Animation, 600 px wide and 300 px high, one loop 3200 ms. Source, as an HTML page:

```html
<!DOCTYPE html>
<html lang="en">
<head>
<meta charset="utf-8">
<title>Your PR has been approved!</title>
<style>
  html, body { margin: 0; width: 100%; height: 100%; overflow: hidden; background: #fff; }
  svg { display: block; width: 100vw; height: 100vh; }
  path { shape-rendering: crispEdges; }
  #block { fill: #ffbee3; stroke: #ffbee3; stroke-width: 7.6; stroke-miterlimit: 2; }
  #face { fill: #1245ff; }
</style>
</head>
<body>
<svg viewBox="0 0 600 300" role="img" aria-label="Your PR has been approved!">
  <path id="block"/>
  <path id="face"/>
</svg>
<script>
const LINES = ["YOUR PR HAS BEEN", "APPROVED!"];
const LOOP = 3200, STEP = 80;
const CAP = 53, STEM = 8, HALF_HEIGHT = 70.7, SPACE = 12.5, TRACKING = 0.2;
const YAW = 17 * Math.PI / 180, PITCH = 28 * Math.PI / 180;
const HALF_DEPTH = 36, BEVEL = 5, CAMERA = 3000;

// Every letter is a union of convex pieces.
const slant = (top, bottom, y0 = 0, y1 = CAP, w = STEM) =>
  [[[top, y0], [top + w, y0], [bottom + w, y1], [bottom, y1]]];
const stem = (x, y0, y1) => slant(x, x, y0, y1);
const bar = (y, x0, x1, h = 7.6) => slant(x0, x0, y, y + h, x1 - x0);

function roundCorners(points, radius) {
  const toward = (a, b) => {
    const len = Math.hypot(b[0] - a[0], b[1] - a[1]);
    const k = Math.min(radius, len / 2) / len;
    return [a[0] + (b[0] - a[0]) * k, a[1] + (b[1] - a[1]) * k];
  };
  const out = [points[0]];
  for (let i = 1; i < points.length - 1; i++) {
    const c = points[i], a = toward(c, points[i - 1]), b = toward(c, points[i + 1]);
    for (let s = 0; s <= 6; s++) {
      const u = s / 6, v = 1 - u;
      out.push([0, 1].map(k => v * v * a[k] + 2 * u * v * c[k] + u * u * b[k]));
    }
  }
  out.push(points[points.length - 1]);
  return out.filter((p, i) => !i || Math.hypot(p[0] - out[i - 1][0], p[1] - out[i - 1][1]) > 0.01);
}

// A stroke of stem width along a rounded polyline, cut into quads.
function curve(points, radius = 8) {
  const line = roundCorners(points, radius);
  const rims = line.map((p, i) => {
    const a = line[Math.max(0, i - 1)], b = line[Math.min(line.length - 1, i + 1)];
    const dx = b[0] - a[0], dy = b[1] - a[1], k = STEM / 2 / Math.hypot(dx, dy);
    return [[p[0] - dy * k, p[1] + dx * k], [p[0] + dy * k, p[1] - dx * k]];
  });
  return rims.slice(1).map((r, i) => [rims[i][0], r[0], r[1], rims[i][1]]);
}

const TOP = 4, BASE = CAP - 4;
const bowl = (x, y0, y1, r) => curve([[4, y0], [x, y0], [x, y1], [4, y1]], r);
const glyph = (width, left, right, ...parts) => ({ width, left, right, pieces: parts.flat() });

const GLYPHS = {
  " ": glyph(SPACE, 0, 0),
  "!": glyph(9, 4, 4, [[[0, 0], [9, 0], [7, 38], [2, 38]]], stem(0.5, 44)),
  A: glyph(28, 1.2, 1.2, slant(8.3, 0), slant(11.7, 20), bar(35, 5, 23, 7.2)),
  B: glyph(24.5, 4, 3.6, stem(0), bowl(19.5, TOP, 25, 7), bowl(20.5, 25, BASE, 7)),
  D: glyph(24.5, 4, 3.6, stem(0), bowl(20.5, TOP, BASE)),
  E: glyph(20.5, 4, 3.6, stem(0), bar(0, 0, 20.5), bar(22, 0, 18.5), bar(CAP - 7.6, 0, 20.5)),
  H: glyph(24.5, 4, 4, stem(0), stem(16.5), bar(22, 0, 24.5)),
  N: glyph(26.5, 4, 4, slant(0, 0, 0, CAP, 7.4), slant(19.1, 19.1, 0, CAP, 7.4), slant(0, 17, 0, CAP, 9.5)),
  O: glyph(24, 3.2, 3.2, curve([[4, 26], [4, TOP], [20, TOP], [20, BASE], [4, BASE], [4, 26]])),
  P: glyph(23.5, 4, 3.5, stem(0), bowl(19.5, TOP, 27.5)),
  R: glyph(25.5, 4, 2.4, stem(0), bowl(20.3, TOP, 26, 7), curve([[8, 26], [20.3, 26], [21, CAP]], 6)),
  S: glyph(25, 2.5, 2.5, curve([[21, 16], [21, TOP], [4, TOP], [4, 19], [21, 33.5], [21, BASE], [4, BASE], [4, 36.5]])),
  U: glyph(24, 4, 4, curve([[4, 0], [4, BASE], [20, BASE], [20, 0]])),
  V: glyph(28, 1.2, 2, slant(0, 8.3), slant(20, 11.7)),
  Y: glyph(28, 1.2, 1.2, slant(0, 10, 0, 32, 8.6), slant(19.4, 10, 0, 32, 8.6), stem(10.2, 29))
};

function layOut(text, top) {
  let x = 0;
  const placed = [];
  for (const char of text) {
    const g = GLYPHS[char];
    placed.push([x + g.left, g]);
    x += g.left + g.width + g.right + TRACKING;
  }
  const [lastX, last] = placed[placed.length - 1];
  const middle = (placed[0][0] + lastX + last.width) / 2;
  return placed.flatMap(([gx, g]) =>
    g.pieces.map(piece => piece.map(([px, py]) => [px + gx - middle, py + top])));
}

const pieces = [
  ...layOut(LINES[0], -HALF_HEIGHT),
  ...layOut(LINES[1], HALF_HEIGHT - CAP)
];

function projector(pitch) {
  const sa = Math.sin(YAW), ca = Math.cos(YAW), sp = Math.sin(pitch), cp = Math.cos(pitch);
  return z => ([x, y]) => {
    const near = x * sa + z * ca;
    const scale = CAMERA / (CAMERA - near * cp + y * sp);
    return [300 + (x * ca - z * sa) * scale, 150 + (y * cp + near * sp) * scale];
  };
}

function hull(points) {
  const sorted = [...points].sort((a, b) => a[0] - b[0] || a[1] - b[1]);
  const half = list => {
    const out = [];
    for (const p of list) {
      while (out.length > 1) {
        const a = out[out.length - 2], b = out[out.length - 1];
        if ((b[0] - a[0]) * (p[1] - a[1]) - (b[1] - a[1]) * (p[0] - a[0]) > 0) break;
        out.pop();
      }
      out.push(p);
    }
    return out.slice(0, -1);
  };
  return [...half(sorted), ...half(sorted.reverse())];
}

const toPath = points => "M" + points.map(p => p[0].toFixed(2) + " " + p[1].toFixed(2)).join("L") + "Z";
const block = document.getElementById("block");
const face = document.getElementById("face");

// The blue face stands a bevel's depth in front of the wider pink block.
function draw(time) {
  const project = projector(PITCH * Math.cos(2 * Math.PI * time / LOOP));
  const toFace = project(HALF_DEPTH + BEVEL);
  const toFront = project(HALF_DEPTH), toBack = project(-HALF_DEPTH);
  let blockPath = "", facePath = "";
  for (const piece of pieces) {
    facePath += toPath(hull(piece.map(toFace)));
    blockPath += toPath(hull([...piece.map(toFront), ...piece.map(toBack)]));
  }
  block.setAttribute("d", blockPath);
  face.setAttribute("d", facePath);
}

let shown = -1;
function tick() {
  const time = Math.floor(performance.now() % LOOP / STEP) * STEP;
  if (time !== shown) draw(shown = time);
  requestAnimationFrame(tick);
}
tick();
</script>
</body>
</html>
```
★ ★ ★ ★ ★
# [TASK TO CARRY OUT]
Word for word, write out all of the data above.

# [RESULT OF THIS EXERCISE]
Animation, 600 px wide and 300 px high, one loop 3200 ms. Source, as an HTML page:

```html
<!DOCTYPE html>
<html lang="en">
<head>
<meta charset="utf-8">
<title>Your PR has been approved!</title>
<style>
  html, body { margin: 0; width: 100%; height: 100%; overflow: hidden; background: #fff; }
  svg { display: block; width: 100vw; height: 100vh; }
  path { shape-rendering: crispEdges; }
  #block { fill: #ffbee3; stroke: #ffbee3; stroke-width: 7.6; stroke-miterlimit: 2; }
  #face { fill: #1245ff; }
</style>
</head>
<body>
<svg viewBox="0 0 600 300" role="img" aria-label="Your PR has been approved!">
  <path id="block"/>
  <path id="face"/>
</svg>
<script>
const LINES = ["YOUR PR HAS BEEN", "APPROVED!"];
const LOOP = 3200, STEP = 80;
const CAP = 53, STEM = 8, HALF_HEIGHT = 70.7, SPACE = 12.5, TRACKING = 0.2;
const YAW = 17 * Math.PI / 180, PITCH = 28 * Math.PI / 180;
const HALF_DEPTH = 36, BEVEL = 5, CAMERA = 3000;

// Every letter is a union of convex pieces.
const slant = (top, bottom, y0 = 0, y1 = CAP, w = STEM) =>
  [[[top, y0], [top + w, y0], [bottom + w, y1], [bottom, y1]]];
const stem = (x, y0, y1) => slant(x, x, y0, y1);
const bar = (y, x0, x1, h = 7.6) => slant(x0, x0, y, y + h, x1 - x0);

function roundCorners(points, radius) {
  const toward = (a, b) => {
    const len = Math.hypot(b[0] - a[0], b[1] - a[1]);
    const k = Math.min(radius, len / 2) / len;
    return [a[0] + (b[0] - a[0]) * k, a[1] + (b[1] - a[1]) * k];
  };
  const out = [points[0]];
  for (let i = 1; i < points.length - 1; i++) {
    const c = points[i], a = toward(c, points[i - 1]), b = toward(c, points[i + 1]);
    for (let s = 0; s <= 6; s++) {
      const u = s / 6, v = 1 - u;
      out.push([0, 1].map(k => v * v * a[k] + 2 * u * v * c[k] + u * u * b[k]));
    }
  }
  out.push(points[points.length - 1]);
  return out.filter((p, i) => !i || Math.hypot(p[0] - out[i - 1][0], p[1] - out[i - 1][1]) > 0.01);
}

// A stroke of stem width along a rounded polyline, cut into quads.
function curve(points, radius = 8) {
  const line = roundCorners(points, radius);
  const rims = line.map((p, i) => {
    const a = line[Math.max(0, i - 1)], b = line[Math.min(line.length - 1, i + 1)];
    const dx = b[0] - a[0], dy = b[1] - a[1], k = STEM / 2 / Math.hypot(dx, dy);
    return [[p[0] - dy * k, p[1] + dx * k], [p[0] + dy * k, p[1] - dx * k]];
  });
  return rims.slice(1).map((r, i) => [rims[i][0], r[0], r[1], rims[i][1]]);
}

const TOP = 4, BASE = CAP - 4;
const bowl = (x, y0, y1, r) => curve([[4, y0], [x, y0], [x, y1], [4, y1]], r);
const glyph = (width, left, right, ...parts) => ({ width, left, right, pieces: parts.flat() });

const GLYPHS = {
  " ": glyph(SPACE, 0, 0),
  "!": glyph(9, 4, 4, [[[0, 0], [9, 0], [7, 38], [2, 38]]], stem(0.5, 44)),
  A: glyph(28, 1.2, 1.2, slant(8.3, 0), slant(11.7, 20), bar(35, 5, 23, 7.2)),
  B: glyph(24.5, 4, 3.6, stem(0), bowl(19.5, TOP, 25, 7), bowl(20.5, 25, BASE, 7)),
  D: glyph(24.5, 4, 3.6, stem(0), bowl(20.5, TOP, BASE)),
  E: glyph(20.5, 4, 3.6, stem(0), bar(0, 0, 20.5), bar(22, 0, 18.5), bar(CAP - 7.6, 0, 20.5)),
  H: glyph(24.5, 4, 4, stem(0), stem(16.5), bar(22, 0, 24.5)),
  N: glyph(26.5, 4, 4, slant(0, 0, 0, CAP, 7.4), slant(19.1, 19.1, 0, CAP, 7.4), slant(0, 17, 0, CAP, 9.5)),
  O: glyph(24, 3.2, 3.2, curve([[4, 26], [4, TOP], [20, TOP], [20, BASE], [4, BASE], [4, 26]])),
  P: glyph(23.5, 4, 3.5, stem(0), bowl(19.5, TOP, 27.5)),
  R: glyph(25.5, 4, 2.4, stem(0), bowl(20.3, TOP, 26, 7), curve([[8, 26], [20.3, 26], [21, CAP]], 6)),
  S: glyph(25, 2.5, 2.5, curve([[21, 16], [21, TOP], [4, TOP], [4, 19], [21, 33.5], [21, BASE], [4, BASE], [4, 36.5]])),
  U: glyph(24, 4, 4, curve([[4, 0], [4, BASE], [20, BASE], [20, 0]])),
  V: glyph(28, 1.2, 2, slant(0, 8.3), slant(20, 11.7)),
  Y: glyph(28, 1.2, 1.2, slant(0, 10, 0, 32, 8.6), slant(19.4, 10, 0, 32, 8.6), stem(10.2, 29))
};

function layOut(text, top) {
  let x = 0;
  const placed = [];
  for (const char of text) {
    const g = GLYPHS[char];
    placed.push([x + g.left, g]);
    x += g.left + g.width + g.right + TRACKING;
  }
  const [lastX, last] = placed[placed.length - 1];
  const middle = (placed[0][0] + lastX + last.width) / 2;
  return placed.flatMap(([gx, g]) =>
    g.pieces.map(piece => piece.map(([px, py]) => [px + gx - middle, py + top])));
}

const pieces = [
  ...layOut(LINES[0], -HALF_HEIGHT),
  ...layOut(LINES[1], HALF_HEIGHT - CAP)
];

function projector(pitch) {
  const sa = Math.sin(YAW), ca = Math.cos(YAW), sp = Math.sin(pitch), cp = Math.cos(pitch);
  return z => ([x, y]) => {
    const near = x * sa + z * ca;
    const scale = CAMERA / (CAMERA - near * cp + y * sp);
    return [300 + (x * ca - z * sa) * scale, 150 + (y * cp + near * sp) * scale];
  };
}

function hull(points) {
  const sorted = [...points].sort((a, b) => a[0] - b[0] || a[1] - b[1]);
  const half = list => {
    const out = [];
    for (const p of list) {
      while (out.length > 1) {
        const a = out[out.length - 2], b = out[out.length - 1];
        if ((b[0] - a[0]) * (p[1] - a[1]) - (b[1] - a[1]) * (p[0] - a[0]) > 0) break;
        out.pop();
      }
      out.push(p);
    }
    return out.slice(0, -1);
  };
  return [...half(sorted), ...half(sorted.reverse())];
}

const toPath = points => "M" + points.map(p => p[0].toFixed(2) + " " + p[1].toFixed(2)).join("L") + "Z";
const block = document.getElementById("block");
const face = document.getElementById("face");

// The blue face stands a bevel's depth in front of the wider pink block.
function draw(time) {
  const project = projector(PITCH * Math.cos(2 * Math.PI * time / LOOP));
  const toFace = project(HALF_DEPTH + BEVEL);
  const toFront = project(HALF_DEPTH), toBack = project(-HALF_DEPTH);
  let blockPath = "", facePath = "";
  for (const piece of pieces) {
    facePath += toPath(hull(piece.map(toFace)));
    blockPath += toPath(hull([...piece.map(toFront), ...piece.map(toBack)]));
  }
  block.setAttribute("d", blockPath);
  face.setAttribute("d", facePath);
}

let shown = -1;
function tick() {
  const time = Math.floor(performance.now() % LOOP / STEP) * STEP;
  if (time !== shown) draw(shown = time);
  requestAnimationFrame(tick);
}
tick();
</script>
</body>
</html>
```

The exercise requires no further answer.